Personally, I’m not a fan of A-List directors and major studios jumping into the found footage and smartphone frays to capitalize on genres developed by indie-filmmakers out of financial necessity to tell stories against limited resources. I wasn’t a fan of the major record labels pillaging the ‘80s indie-rock scene to find instant “Nirvana”—so if I’m going to do a found footage romp, I’m rollin’ the streaming dice on the likes of For Jennifer and micro-indies like Case 347—and this indie-feature film debut by Fabien Delage.
It’s been 21 years since The Blair Witch Project re-ignited the found footage genre sparked by Ruggero Deodato—and we’re about five or six dozen films neck deep in the genre. Cold Ground is one of the better ones and worthy of your streaming excavation. It’s an effective calling card that proves Delage is adept at working a limited budget, develops smart characters, and builds suspense and dread with his scripts. And most importantly: he discovers skilled, professional actors who are willing to work below the going rates to trek through the ice and snow to tell his stories against their limited budgets.
So here’s to hoping a major European studio takes notice and gives Fabien Delage the budget and resources he deserves for this next movie. So check him out, won’t you? You can stream Cold Ground for free on Tubi and you can learn more about the Wild Eye catalog at their official website and Facebook pages. And if you’re a found footage fan, well, B&S About Movies is your one-stop shop. Just visit our homepage and enter “found footage” in the search box and search our stuffed digital VHS shelves.

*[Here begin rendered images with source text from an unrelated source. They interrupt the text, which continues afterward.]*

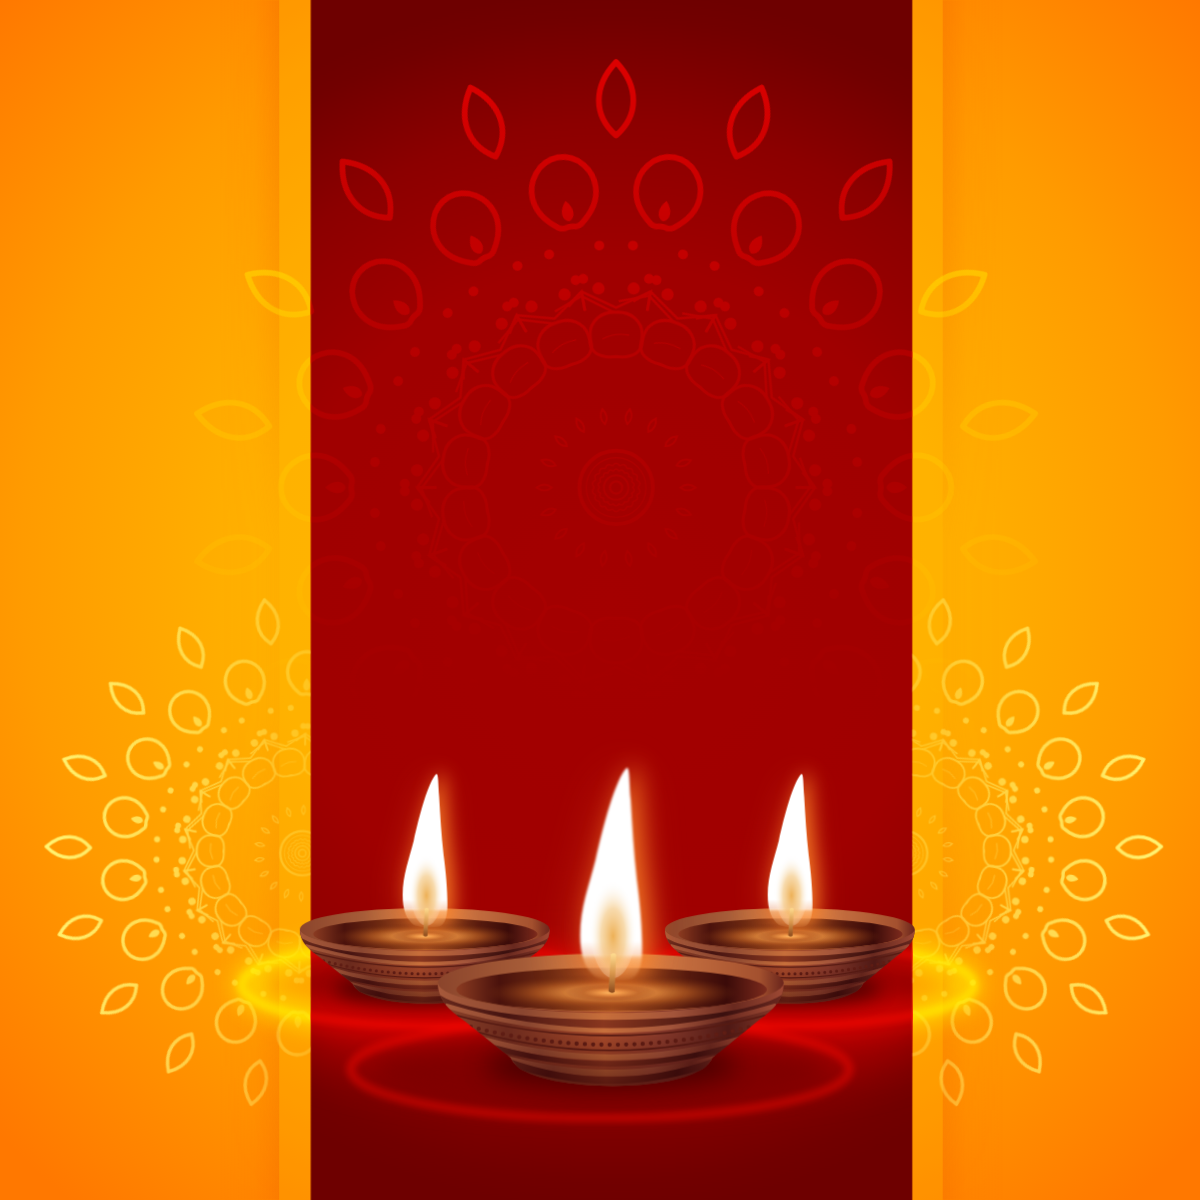
<!DOCTYPE html>
<html lang="en">
<head>
<meta charset="utf-8">
<title>Festival of lights background</title>
<style>
  :root {
    --amber: #ffb600;
    --orange: #ff9c00;
    --deep-orange: #ff7a00;
    --panel-red: #a20000;
    --panel-dark: #6e0000;
    --ornament-red: #e20000;
    --ornament-gold: #ffe100;
    --ornament-lemon: #fff573;
    --ember: #ff0800;
    --lemon-light: #fff700;
    --clay-light: #b8683c;
    --clay: #8a4028;
    --clay-dark: #4c1712;
    --flame-orange: #ff8a2a;
  }
  html, body { margin: 0; padding: 0; overflow: hidden; background: var(--orange); }
  .canvas { display: block; width: 1200px; height: 1200px; }
  .line { fill: none; stroke: currentColor; }
  .fill { fill: currentColor; }
  .mandala-red { color: var(--ornament-red); }
  .mandala-gold { color: var(--ornament-gold); }
  .mandala-lemon { color: var(--ornament-lemon); }
  .floor-ring { fill: none; stroke: var(--ember); }
  .side-ring { fill: none; stroke: var(--lemon-light); }
</style>
</head>
<body>
<svg class="canvas" viewBox="0 0 1568 1568" role="img" aria-label="Three lit clay oil lamps on a red panel between orange borders with mandala ornaments">
  <defs>
    <!-- Backdrop -->
    <radialGradient id="orange-field" gradientUnits="userSpaceOnUse" cx="784" cy="740" r="1080">
      <stop offset="0" stop-color="#ffbb00"/>
      <stop offset=".4" stop-color="#ffb300"/>
      <stop offset=".7" stop-color="#ff9b00"/>
      <stop offset="1" stop-color="#ff7800"/>
    </radialGradient>
    <radialGradient id="red-field" gradientUnits="userSpaceOnUse" cx="799" cy="784" r="800">
      <stop offset="0" stop-color="#a40000"/>
      <stop offset=".55" stop-color="#a00000"/>
      <stop offset=".78" stop-color="#8c0000"/>
      <stop offset=".95" stop-color="#720000"/>
      <stop offset="1" stop-color="#6e0000"/>
    </radialGradient>
    <linearGradient id="fold-shade">
      <stop offset="0" stop-color="#ff6a00" stop-opacity="0"/>
      <stop offset=".6" stop-color="#ff6a00" stop-opacity=".1"/>
      <stop offset="1" stop-color="#f56a00" stop-opacity=".42"/>
    </linearGradient>
    <linearGradient id="fold-fade" x2="0" y2="1">
      <stop offset="0" stop-color="#fff"/>
      <stop offset=".2" stop-color="#aaa"/>
      <stop offset=".45" stop-color="#2a2a2a"/>
      <stop offset=".6" stop-color="#2a2a2a"/>
      <stop offset=".85" stop-color="#aaa"/>
      <stop offset="1" stop-color="#fff"/>
    </linearGradient>
    <mask id="fold-mask" maskUnits="userSpaceOnUse" x="0" y="0" width="1568" height="1568">
      <rect width="1568" height="1568" fill="url(#fold-fade)"/>
    </mask>
    <clipPath id="panel-clip"><rect x="406" width="786" height="1568"/></clipPath>
    <clipPath id="sides-clip"><path d="M0 0H406V1568H0ZM1192 0H1568V1568H1192Z"/></clipPath>

    <!-- Mandala: one 20 degree sector, repeated 18 times -->
    <g id="mandala-sector">
      <path class="line" stroke-width="7.5" stroke-linejoin="round" d="M0-556C30-524 30-486 0-460C-30-486-30-524 0-556Z"/>
      <g transform="rotate(10)">
        <path class="line" stroke-width="7.5" d="M0-438C28-437 43-412 42-391C41-369 27-356 15-347C8-342 5-347 0-346C-5-347-8-342-15-347C-27-356-41-369-42-391C-43-412-28-437 0-438Z"/>
        <path class="fill" d="M0-380C10-370 10-356 0-353C-10-356-10-370 0-380Z"/>
        <circle class="fill" cx="-5" cy="-276" r="6.5"/>
        <circle class="fill" cx="5" cy="-276" r="6.5"/>
      </g>
      <circle class="fill" cx="-22" cy="-316" r="6.5"/>
      <circle class="fill" cx="22" cy="-316" r="6.5"/>
      <circle class="fill" cx="-23" cy="-260" r="8"/>
      <circle class="fill" cx="23" cy="-260" r="8"/>
      <path class="line" stroke-width="3.2" d="M-45-256L0-235L45-256M-41-231L-45-256L-62-236M41-231L45-256"/>
      <path class="line" stroke-width="3" d="M-80-230L-45-250L-3-229"/>
      <path class="line" stroke-width="4" d="M0-229C20-230 34-217 34-200C34-190 31-187 32-182C27-172 12-169 0-171C-12-169-27-172-32-182C-31-187-34-190-34-200C-34-217-20-230 0-229Z"/>
      <path class="line" stroke-width="1.5" d="M-18-194Q-2-203 17-199"/>
      <path class="line" stroke-width="2.5" transform="rotate(10)" d="M0-104C5-97 5-90 0-84C-5-90-5-97 0-104Z"/>
      <path class="line" stroke-width="2" d="M-5-28Q0-35 5-28M-4-21Q0-27 4-21"/>
    </g>
    <g id="mandala-third">
      <use href="#mandala-sector"/>
      <use href="#mandala-sector" transform="rotate(20)"/>
      <use href="#mandala-sector" transform="rotate(40)"/>
      <use href="#mandala-sector" transform="rotate(60)"/>
      <use href="#mandala-sector" transform="rotate(80)"/>
      <use href="#mandala-sector" transform="rotate(100)"/>
    </g>
    <g id="mandala">
      <use href="#mandala-third"/>
      <use href="#mandala-third" transform="rotate(120)"/>
      <use href="#mandala-third" transform="rotate(240)"/>
      <circle class="line" r="48" stroke-width="5"/>
      <circle class="line" r="39" stroke-width="1.5"/>
      <circle class="line" r="16" stroke-width="2.5"/>
      <circle class="line" r="8" stroke-width="3"/>
    </g>
    <linearGradient id="top-fade" gradientUnits="userSpaceOnUse" x1="0" y1="-560" x2="0" y2="290">
      <stop offset="0" stop-color="#fff" stop-opacity=".95"/>
      <stop offset=".22" stop-color="#fff" stop-opacity=".68"/>
      <stop offset=".42" stop-color="#fff" stop-opacity=".36"/>
      <stop offset=".66" stop-color="#fff" stop-opacity=".19"/>
      <stop offset=".85" stop-color="#fff" stop-opacity=".08"/>
      <stop offset="1" stop-color="#fff" stop-opacity="0"/>
    </linearGradient>
    <linearGradient id="side-fade" gradientUnits="userSpaceOnUse" x1="0" y1="-560" x2="0" y2="100">
      <stop offset="0" stop-color="#fff"/>
      <stop offset=".4" stop-color="#fff" stop-opacity=".7"/>
      <stop offset=".7" stop-color="#fff" stop-opacity=".42"/>
      <stop offset="1" stop-color="#fff" stop-opacity=".14"/>
    </linearGradient>
    <mask id="top-mask" maskUnits="userSpaceOnUse" x="-600" y="-600" width="1200" height="1200">
      <rect x="-600" y="-600" width="1200" height="1200" fill="url(#top-fade)"/>
    </mask>
    <mask id="side-mask" maskUnits="userSpaceOnUse" x="-600" y="-600" width="1200" height="1200">
      <rect x="-600" y="-600" width="1200" height="1200" fill="url(#side-fade)"/>
    </mask>
    <g id="mandala-top" mask="url(#top-mask)"><use href="#mandala"/></g>
    <g id="mandala-side" mask="url(#side-mask)"><use href="#mandala"/></g>

    <!-- Blurs -->
    <filter id="blur-s" color-interpolation-filters="sRGB" x="-50%" y="-50%" width="200%" height="200%"><feGaussianBlur stdDeviation="5"/></filter>
    <filter id="blur-m" color-interpolation-filters="sRGB" x="-100%" y="-100%" width="300%" height="300%"><feGaussianBlur stdDeviation="16"/></filter>
    <filter id="blur-l" color-interpolation-filters="sRGB" x="-150%" y="-100%" width="400%" height="300%"><feGaussianBlur stdDeviation="32"/></filter>
    <filter id="blur-edge" color-interpolation-filters="sRGB" x="-20%" y="-20%" width="140%" height="140%"><feGaussianBlur stdDeviation="1.3"/></filter>

    <!-- Lamp, origin at the centre of the rim -->
    <linearGradient id="bowl-clay">
      <stop offset="0" stop-color="#8d432a"/>
      <stop offset=".2" stop-color="#6b2a1d"/>
      <stop offset=".48" stop-color="#a5492a"/>
      <stop offset=".65" stop-color="#84382a"/>
      <stop offset=".84" stop-color="#4f1915"/>
      <stop offset="1" stop-color="#8d3e2c"/>
    </linearGradient>
    <linearGradient id="stripe-light">
      <stop offset="0" stop-color="#a85a3b"/>
      <stop offset=".25" stop-color="#8a4630"/>
      <stop offset=".48" stop-color="#c8703c"/>
      <stop offset=".68" stop-color="#a3553b"/>
      <stop offset=".85" stop-color="#69291f"/>
      <stop offset="1" stop-color="#a14b35"/>
    </linearGradient>
    <linearGradient id="stripe-dark">
      <stop offset="0" stop-color="#6a2a1d"/>
      <stop offset=".2" stop-color="#461411"/>
      <stop offset=".48" stop-color="#8a3820"/>
      <stop offset=".82" stop-color="#3b100f"/>
      <stop offset="1" stop-color="#6d2a20"/>
    </linearGradient>
    <linearGradient id="rim-clay">
      <stop offset="0" stop-color="#8b452c"/>
      <stop offset=".25" stop-color="#a65c38"/>
      <stop offset=".52" stop-color="#f0944c"/>
      <stop offset=".72" stop-color="#c26c3e"/>
      <stop offset=".93" stop-color="#a4512f"/>
      <stop offset="1" stop-color="#6a251c"/>
    </linearGradient>
    <linearGradient id="bowl-depth" x2="0" y2="1">
      <stop offset=".5" stop-color="#3a0606" stop-opacity="0"/>
      <stop offset="1" stop-color="#3a0606" stop-opacity=".62"/>
    </linearGradient>
    <linearGradient id="inner-wall">
      <stop offset="0" stop-color="#8c3c22"/>
      <stop offset=".14" stop-color="#4a120c"/>
      <stop offset=".3" stop-color="#6e2a12"/>
      <stop offset=".5" stop-color="#a8521f"/>
      <stop offset=".75" stop-color="#561a0e"/>
      <stop offset=".87" stop-color="#3b0b09"/>
      <stop offset="1" stop-color="#7d2b1d"/>
    </linearGradient>
    <radialGradient id="oil-shine" cx=".5" cy=".5" r=".5">
      <stop offset="0" stop-color="#ffc56e"/>
      <stop offset=".25" stop-color="#ec9747"/>
      <stop offset=".6" stop-color="#a9531f" stop-opacity=".8"/>
      <stop offset="1" stop-color="#6d2810" stop-opacity="0"/>
    </radialGradient>
    <linearGradient id="flame-body" x2="0" y2="1">
      <stop offset="0" stop-color="#fff"/>
      <stop offset=".82" stop-color="#fff"/>
      <stop offset=".88" stop-color="#fff3e6" stop-opacity=".85"/>
      <stop offset=".9" stop-color="#ffdcb0" stop-opacity=".5"/>
      <stop offset="1" stop-color="#ffb870" stop-opacity=".12"/>
    </linearGradient>
    <radialGradient id="flame-core" cx=".5" cy=".62" r=".5">
      <stop offset="0" stop-color="#eca844" stop-opacity=".9"/>
      <stop offset=".5" stop-color="#f4c780" stop-opacity=".65"/>
      <stop offset="1" stop-color="#fff" stop-opacity="0"/>
    </radialGradient>
    <linearGradient id="wick-fill" x2="0" y2="1">
      <stop offset="0" stop-color="#ffdc90"/>
      <stop offset=".5" stop-color="#d9964c"/>
      <stop offset="1" stop-color="#8c4a1c"/>
    </linearGradient>
    <path id="bowl-shape" d="M-226 0C-226 26-206 39-190 51L-131 98C-126 107-120 113-110 117C-60 141 66 141 112 117C122 113 128 107 133 98L191 51C207 39 226 26 226 0Z"/>
    <clipPath id="bowl-clip"><use href="#bowl-shape"/></clipPath>
    <path id="flame-shape" d="M21-281C25-281 24-262 26-240C28-205 30-170 34-135C38-105 41-72 41-44C41-22 36-8 26-5C10-2-10-4-20-8C-34-18-40-36-40-62C-40-98-28-128-20-160C-10-205 6-266 21-281Z"/>

    <g id="lamp">
      <ellipse cx="0" cy="108" rx="165" ry="30" fill="#3a0000" opacity=".75" filter="url(#blur-m)"/>
      <use href="#bowl-shape" fill="url(#bowl-clay)"/>
      <g clip-path="url(#bowl-clip)" fill="none">
        <path d="M-230 2A230 53 0 0 0 230 2" stroke="url(#stripe-dark)" stroke-width="14"/>
        <path d="M-230 0A230 44 0 0 0 230 0" stroke="url(#stripe-light)" stroke-width="9"/>
        <path d="M-216 30Q0 95 216 30" stroke="url(#stripe-light)" stroke-width="6"/>
        <path d="M-212 40Q0 98 212 40" stroke="#571b13" stroke-width="2"/>
        <path d="M-196 58Q0 119 196 58" stroke="#571b13" stroke-width="2"/>
        <path d="M-204 52Q0 110 204 52" stroke="#5f1d14" stroke-width="5.6" stroke-linecap="round" stroke-dasharray="0 10.8"/>
        <path d="M-186 69Q0 126 186 69" stroke="url(#stripe-light)" stroke-width="8"/>
        <path d="M-172 79Q0 133 172 79" stroke="url(#stripe-dark)" stroke-width="7"/>
        <path d="M-150 96Q0 140 150 96" stroke="url(#stripe-light)" stroke-width="9"/>
        <path d="M-136 103Q0 152 136 103" stroke="url(#stripe-dark)" stroke-width="9"/>
      </g>
      <use href="#bowl-shape" fill="url(#bowl-depth)"/>
      <ellipse rx="226" ry="38" fill="url(#rim-clay)"/>
      <ellipse cx="1" cy="9" rx="203" ry="28.5" fill="url(#inner-wall)"/>
      <ellipse cx="1" cy="13" rx="166" ry="24" fill="url(#oil-shine)"/>
      <ellipse cx="0" cy="13" rx="60" ry="11" fill="url(#oil-shine)" opacity=".8"/>
      <use href="#flame-shape" fill="#e8521a" opacity=".5" filter="url(#blur-l)"/>
      <use href="#flame-shape" fill="#ff8a2a" opacity=".8" filter="url(#blur-m)" transform="translate(11 -6)"/>
      <use href="#flame-shape" fill="url(#flame-body)" filter="url(#blur-edge)"/>
      <ellipse cx="3" cy="-78" rx="31" ry="72" fill="url(#flame-core)"/>
      <path d="M0-37C3-39 7-38 7-36L5 12Q1 15-3 11Z" fill="url(#wick-fill)"/>
    </g>
  </defs>

  <g id="backdrop">
    <rect width="1568" height="1568" fill="url(#orange-field)"/>
    <g mask="url(#fold-mask)">
      <rect x="285" width="80" height="1568" fill="url(#fold-shade)"/>
      <rect x="-1312" width="80" height="1568" fill="url(#fold-shade)" transform="scale(-1 1)"/>
    </g>
    <path d="M365 0H406V1568H365ZM1192 0H1232V1568H1192Z" fill="#ffb000" opacity=".22"/>
    <rect x="406" width="786" height="1568" fill="url(#red-field)"/>
  </g>

  <g id="side-ornaments" clip-path="url(#sides-clip)">
    <g class="mandala-gold"><use href="#mandala-top" transform="translate(805 637)"/></g>
    <g class="mandala-lemon">
      <use href="#mandala-side" transform="translate(395 1115) scale(.602) rotate(-88.5)"/>
      <use href="#mandala-side" transform="translate(1183 1115) scale(-.602 .602) rotate(-88.5)"/>
    </g>
    <g class="side-ring">
      <g filter="url(#blur-m)" stroke-width="24" opacity=".75">
        <ellipse cx="555" cy="1287" rx="235" ry="52"/>
        <ellipse cx="1033" cy="1287" rx="235" ry="52"/>
      </g>
      <g filter="url(#blur-s)" stroke-width="9" opacity=".65">
        <ellipse cx="555" cy="1287" rx="240" ry="54"/>
        <ellipse cx="1033" cy="1287" rx="240" ry="54"/>
      </g>
    </g>
  </g>

  <g id="panel-ornament" class="mandala-red" clip-path="url(#panel-clip)">
    <use href="#mandala-top" transform="translate(805 637)"/>
  </g>

  <g id="floor-light" clip-path="url(#panel-clip)">
    <ellipse cx="799" cy="1335" rx="430" ry="85" fill="#c80000" opacity=".6" filter="url(#blur-l)"/>
    <g class="floor-ring" filter="url(#blur-m)" stroke-width="26" opacity=".6">
      <ellipse cx="555" cy="1287" rx="235" ry="50"/>
      <ellipse cx="1033" cy="1287" rx="235" ry="50"/>
    </g>
    <ellipse cx="784" cy="1397" rx="300" ry="50" fill="#760000" opacity=".75" filter="url(#blur-m)"/>
    <g class="floor-ring" filter="url(#blur-s)">
      <ellipse cx="555" cy="1287" rx="240" ry="53" stroke-width="7" opacity=".7"/>
      <ellipse cx="1033" cy="1287" rx="240" ry="53" stroke-width="7" opacity=".7"/>
      <ellipse cx="784" cy="1397" rx="326" ry="64" stroke-width="10" opacity=".5"/>
    </g>
  </g>

  <g id="lamps">
    <use href="#lamp" transform="translate(555 1214) scale(.722)"/>
    <use href="#lamp" transform="translate(1032 1214) scale(.722)"/>
    <use href="#lamp" transform="translate(798 1284)"/>
  </g>
</svg>
</body>
</html>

Disclaimer: This movie was sent to us by its PR department. As always: you know that has nothing to do with our feelings on the movie.